With oil prices continuing to rise with unrest in Iraq, and iron ore prices falling, there are fears that Australia could see a correction in the market. With Australia’s relatively high interest rates attracting investors who had been putting their money into European bonds, the value of the Aussie is high. However the iron ore price, rising house prices and falling consumer confidence, there could be some changing times ahead for the market. Economists expect flat trading at the start of the week, after a two-month low on Friday, and ahead of the release of Reserve Bank of Australia minutes, the NSW budget on Tuesday and a meeting of the US Federal Reserve on Wednesday. Read the full story.
The Aussie considered ‘safe haven’ for investment
Economists are slightly baffled by foreign investors’ thirst for the Australian Dollar, which is continuing to rise in value. Generally it is not where the money goes at times of unrest or uncertainty, so you might have expected it to be falling now. However analysts, although not entirely sure, believe that it's Australia’s relative position that makes the Aussie attractive. Domestic issues aside, there is relatively low government debt, relatively high interest rates and a relatively high credit rating. Foreign investors make up 67 per cent of the ownership of Australian government bonds. Read the full story.
Household spending down $10billion
Consumer spending following the budget is likely to be down by around $10billion within the next couple of years according to figures from Deloitte Access Economics. The firm has been considering the impact of the budget on spending in the retail sector after profits warnings from some major retailers. Its prediction is that, although at the moment consumer confidence is low; spending will recover partly due to the recovery in housing.
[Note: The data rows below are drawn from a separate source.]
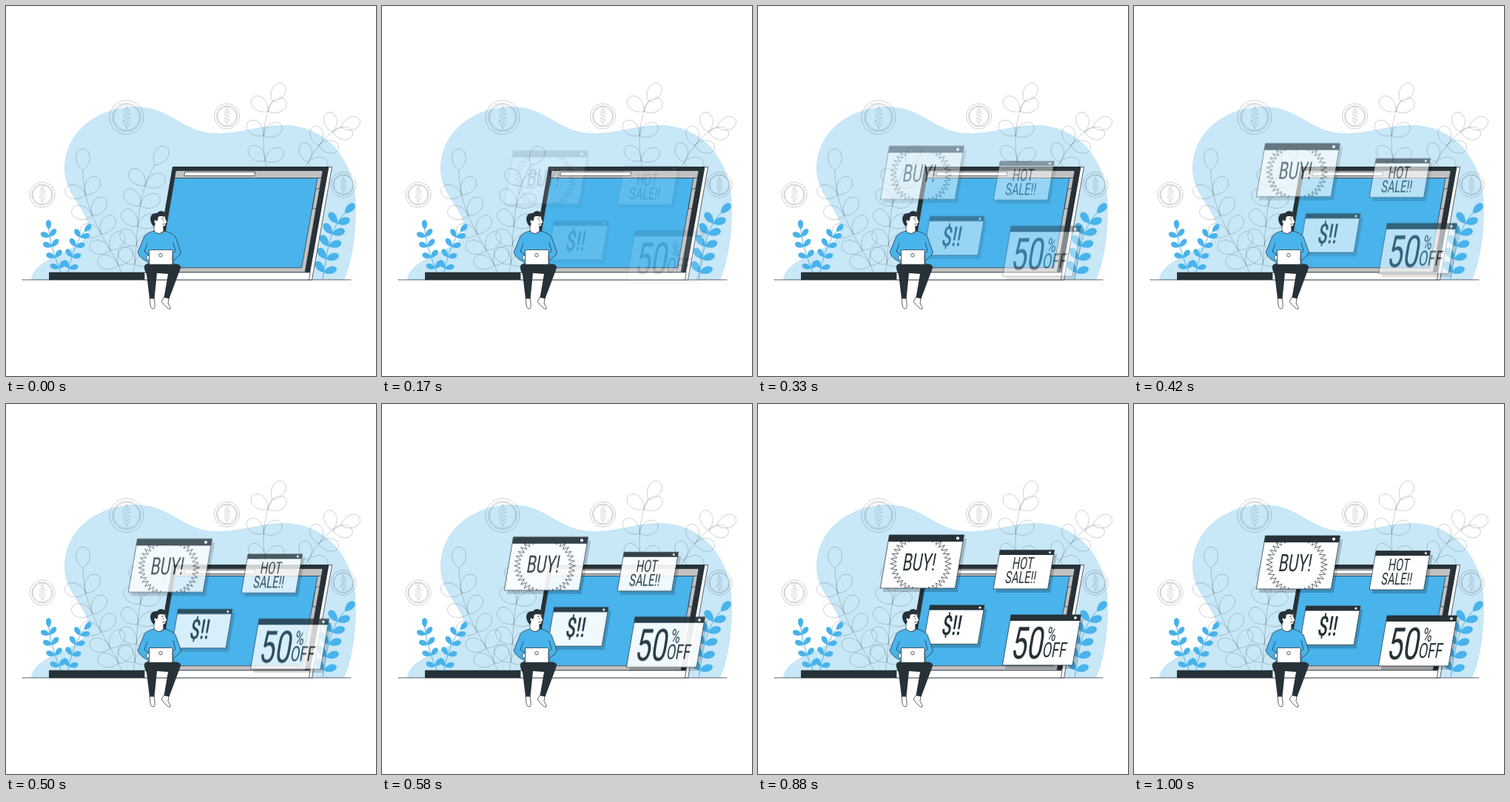
Write an HTML page that moves like this. It is 500 by 500 pixels and loops after 1040 ms.

```html
<!DOCTYPE html>
<html lang="en">
<head>
<meta charset="utf-8">
<title>Pop-up windows</title>
<style>
  html, body { margin: 0; width: 100%; height: 100%; overflow: hidden; background: #fff; }
  svg { display: block; width: 100%; height: 100%; }
  text { font-family: Roboto, "Liberation Sans", sans-serif; text-anchor: middle; fill: #263238; }
  .line { fill: none; stroke: #263238; stroke-width: .75; stroke-linejoin: round; stroke-linecap: round; }
  .paper { fill: #fff; stroke: #263238; stroke-width: .75; stroke-linejoin: round; }
  .grey { fill: #c1c1c1; stroke: #263238; stroke-width: .7; }
  .dark { fill: #263238; }
  .blue { fill: #49b3eb; }
  .faint, .faint text { fill: none; stroke: #263238; stroke-opacity: .3; stroke-width: .75; }
  .stem { fill: none; stroke: #49b3eb; }
</style>
</head>
<body>
<svg viewBox="0 0 500 500">
  <path fill="#c8e7f7" d="M34 370C36 355 50 346 72 335C100 323 116 312 110 292C104 271 79 251 79 221C79 165 130 135 178 136C225 138 240 172 285 172C320 172 345 160 378 161C438 163 473 213 473 272C473 310 468 345 457 370Z"/>
  <g id="coins" class="faint"></g>
  <g id="plants"></g>
  <path class="line" d="M22 370H466"/>

  <g id="laptop">
    <path class="paper" d="M434 217.5H440.5L413.5 370H408Z"/>
    <path class="dark" d="M225 217H436.5L411 360H200Z"/>
    <path class="grey" d="M229.5 222.5H428L404 360H206Z"/>
    <path class="line" d="M228 232.5H426"/>
    <path class="grey" fill-opacity=".8" d="M418.5 247H424L419 274H414Z"/>
    <path class="paper" d="M242 224.3H337L335.5 229.5H240.5Z"/>
    <path class="blue" stroke="#263238" stroke-width=".7" d="M228 232.5H421L399.5 353.7H207Z"/>
    <path class="paper" d="M187 360H411L409.5 370H187Z"/>
    <path class="dark" d="M58 359.7H187V370.2H58Z"/>
  </g>

  <g id="cards"></g>

  <g id="man">
    <path class="paper" d="M194 394L195 404Q196 410 200 409Q202 407 201 402L200 394ZM214 393L210 399Q213 404 218 408Q222 411 222.5 408L219 402L220 394Z"/>
    <path class="dark" d="M187 351Q190 347 198 348L229 348.500Q237 349 236 354L220.500 395.500L213.500 394L219 362L204 361L200.500 395.500H194L190 363Q186 355 187 351Z"/>
    <path class="blue" stroke="#263238" stroke-width=".75" stroke-linejoin="round" d="M200 304Q191 306 187 311L178 333Q181 341 190 345L194 349H225L227 343Q234 339 236.500 333L229 312Q224 306 214 304Q207 311 200 304Z"/>
    <path class="line" d="M191 321L187 332L193 336M226 320L229 331L225 335"/>
    <path class="paper" d="M200 289V304Q207 311 213 304L212.500 298Q216 298 216 294L217.500 292L215.500 287V281H205Z"/>
    <path class="dark" d="M200 298Q195 294 195 287Q196 279 204 280Q207 276 212 277.500Q217 279 214.500 285Q209 283 205.500 285Q206 289 203.500 291Q202 288 200.500 290Q199.500 292 202 294Z"/>
    <path class="line" d="M210 287.500L213 286.500M212.500 289.500V290.500M211.500 295L214.500 294.500"/>
    <path class="paper" d="M193.500 329.500H223.500Q225 329.500 225 331V349.300H193.500Z"/>
    <circle class="paper" cx="209" cy="336.700" r="2.300"/>
    <path class="paper" d="M191 337Q188 340 192 344L193.500 342V337ZM225 337Q228 340 225 343Z"/>
  </g>
</svg>
<script>
const SLANT = 0.17, CONDENSE = 0.64;
const LOOP = 1040, FPS = 24, RISE = 20;

const byId = id => document.getElementById(id);
const bezier = (a, b, c, d, t) =>
  (1 - t) ** 3 * a + 3 * (1 - t) ** 2 * t * b + 3 * (1 - t) * t * t * c + t ** 3 * d;

// Narrow lettering with its baseline centre at x, y.
const lettering = (str, x, y, size, weight = 400, slant = SLANT) =>
  `<text font-size="${size}" font-weight="${weight}" transform="matrix(${CONDENSE} 0 ${-slant} 1 ${x} ${y})">${str}</text>`;

// Teardrop leaf growing from (x, y).
function leaf(x, y, angle, length, fat) {
  const dx = length * Math.cos(angle), dy = length * Math.sin(angle);
  const at = (u, v) => `${(x + u * dx - v * dy).toFixed(1)} ${(y + u * dy + v * dx).toFixed(1)}`;
  return `M${at(0, 0)}C${at(.3, -fat)} ${at(.95, -fat)} ${at(1, 0)}C${at(.95, fat)} ${at(.3, fat)} ${at(0, 0)}`;
}

// Leaf pairs spread evenly along a cubic stem, with one more leaf on its tip.
function plant([a, b, c, d], pairs, length, solid) {
  const SPREAD = .95, FIRST = .09, LAST = .81;
  const fat = solid ? .37 : .43;
  const axis = Math.atan2(d[1] - a[1], d[0] - a[0]);
  let leaves = leaf(...d, Math.atan2(d[1] - c[1], d[0] - c[0]), length, fat);
  for (let i = 0; i < pairs; i++) {
    const t = FIRST + (LAST - FIRST) * i / (pairs - 1);
    const [x, y] = [0, 1].map(k => bezier(a[k], b[k], c[k], d[k], t));
    for (const side of [-SPREAD, SPREAD]) leaves += leaf(x, y, axis + side, length, fat);
  }
  const stem = `M${a}C${b} ${c} ${d}`;
  return solid
    ? `<path class="stem" d="${stem}"/><path class="blue" d="${leaves}"/>`
    : `<path class="faint" d="${stem}${leaves}"/>`;
}

function coin(x, y, r) {
  const ring = k => `<circle cx="${x}" cy="${y}" r="${r * k}"/>`;
  return ring(1) + ring(.83) + ring(.76) + lettering('$', x, y + r * .48, r * 1.35, 700, 0);
}

function starburst(x, y, outer, inner, spikes) {
  const points = Array.from({ length: spikes * 2 }, (_, i) => {
    const r = i % 2 ? inner : outer, a = i * Math.PI / spikes;
    return `${(x + r * Math.cos(a)).toFixed(1)},${(y + r * Math.sin(a)).toFixed(1)}`;
  });
  return `<polygon class="line" points="${points.join(' ')}"/>`;
}

// A window leaning right: x, y is its top left corner.
function card(x, y, w, h, bar, content) {
  const outline = height => `M${x} ${y}h${w}l${-height * SLANT} ${height}h${-w}Z`;
  const clip = `card${x}`;
  return `<clipPath id="${clip}"><path d="${outline(h)}"/></clipPath>
    <path d="${outline(h)}" transform="translate(3.5 5)" fill-opacity=".2"/>
    <path class="paper" d="${outline(h)}"/><g clip-path="url(#${clip})">${content}</g>
    <path class="dark" d="${outline(bar)}"/>
    <circle cx="${x + w - bar * .95}" cy="${y + bar / 2}" r="${bar * .23}" fill="#fff"/>`;
}

byId('coins').innerHTML =
  coin(163, 150.5, 23) + coin(298.5, 149, 17) + coin(49, 255, 17) + coin(456, 241.5, 17);

byId('plants').innerHTML =
  plant([[156, 360], [143, 325], [104, 285], [104, 222]], 5, 29) +
  plant([[172, 360], [180, 320], [172, 262], [201, 215]], 5, 29) +
  plant([[352, 217], [344, 190], [348, 149], [360, 129]], 3, 28) +
  plant([[405, 217], [416, 196], [432, 172], [453, 164]], 3, 27) +
  plant([[74, 360], [66, 340], [59, 318], [58, 302]], 4, 13, true) +
  plant([[84, 360], [87, 340], [96, 316], [106, 305]], 4, 13, true) +
  plant([[428, 369], [434, 335], [436, 302], [458, 280]], 5, 18, true);

byId('cards').innerHTML =
  card(177.5, 178, 101, 72, 9, starburst(220, 217, 41, 33, 38) + lettering('BUY!', 216.5, 226, 32.5)) +
  card(327, 198.5, 73.5, 52.5, 6.5, lettering('HOT', 357, 224.5, 22.5) + lettering('SALE!!', 354, 243.5, 22.5)) +
  card(232.5, 273, 73.5, 52.5, 6.5, lettering('$!!', 260, 313, 37, 500)) +
  card(342, 286, 94.5, 68, 8,
    lettering('50', 362, 345, 60) + lettering('%', 395.5, 321, 26) + lettering('OFF', 399.5, 343, 28));

// Ease with a slight overshoot before settling.
function ease(x) {
  if (x >= 1) return 1;
  let lo = 0, hi = 1;
  for (let i = 0; i < 24; i++) {
    const mid = (lo + hi) / 2;
    if (bezier(0, .36, .5, 1, mid) < x) lo = mid; else hi = mid;
  }
  return bezier(0, -.01, 1.38, 1, lo);
}

const cards = byId('cards');

function draw(ms) {
  const step = Math.floor((ms % LOOP + 5) * FPS / 1000);
  const p = ease((step + .5) / FPS);
  cards.setAttribute('opacity', Math.max(0, Math.min(1, p)).toFixed(4));
  cards.setAttribute('transform', `translate(0 ${(RISE * (1 - p)).toFixed(3)})`);
}

const start = performance.now();
function tick() {
  draw(performance.now() - start);
  requestAnimationFrame(tick);
}
draw(0);
requestAnimationFrame(tick);
</script>
</body>
</html>
```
The discretionary retail sector may suffer, but this is a relatively small part of overall household spending. Read the full story.
Love hurts…your wallet
New figures from the consumer watchdog show a 10 per cent rise in reported scams last year, costing Australians around $89 million. The Australian Competition and Consumer Commission’s report reveals that dating and romance was the biggest sector for scams in monetary terms, but a fairly small percentage in actual reports, so people seem prepared to take a bigger risk when it comes to finding love. Phishing and identity theft were among growth areas reported and while the number of over 65’s reporting scams doubled, the biggest age group filing reports were in the 45-54 demographic. Read the full story.
Analysts suggest the Australian market could be facing a mid-year correction... the Aussie proves highly attractive to foreign investors... household spending down $10billion but retailers should pull through... and scams on the increase costing $89 million last year...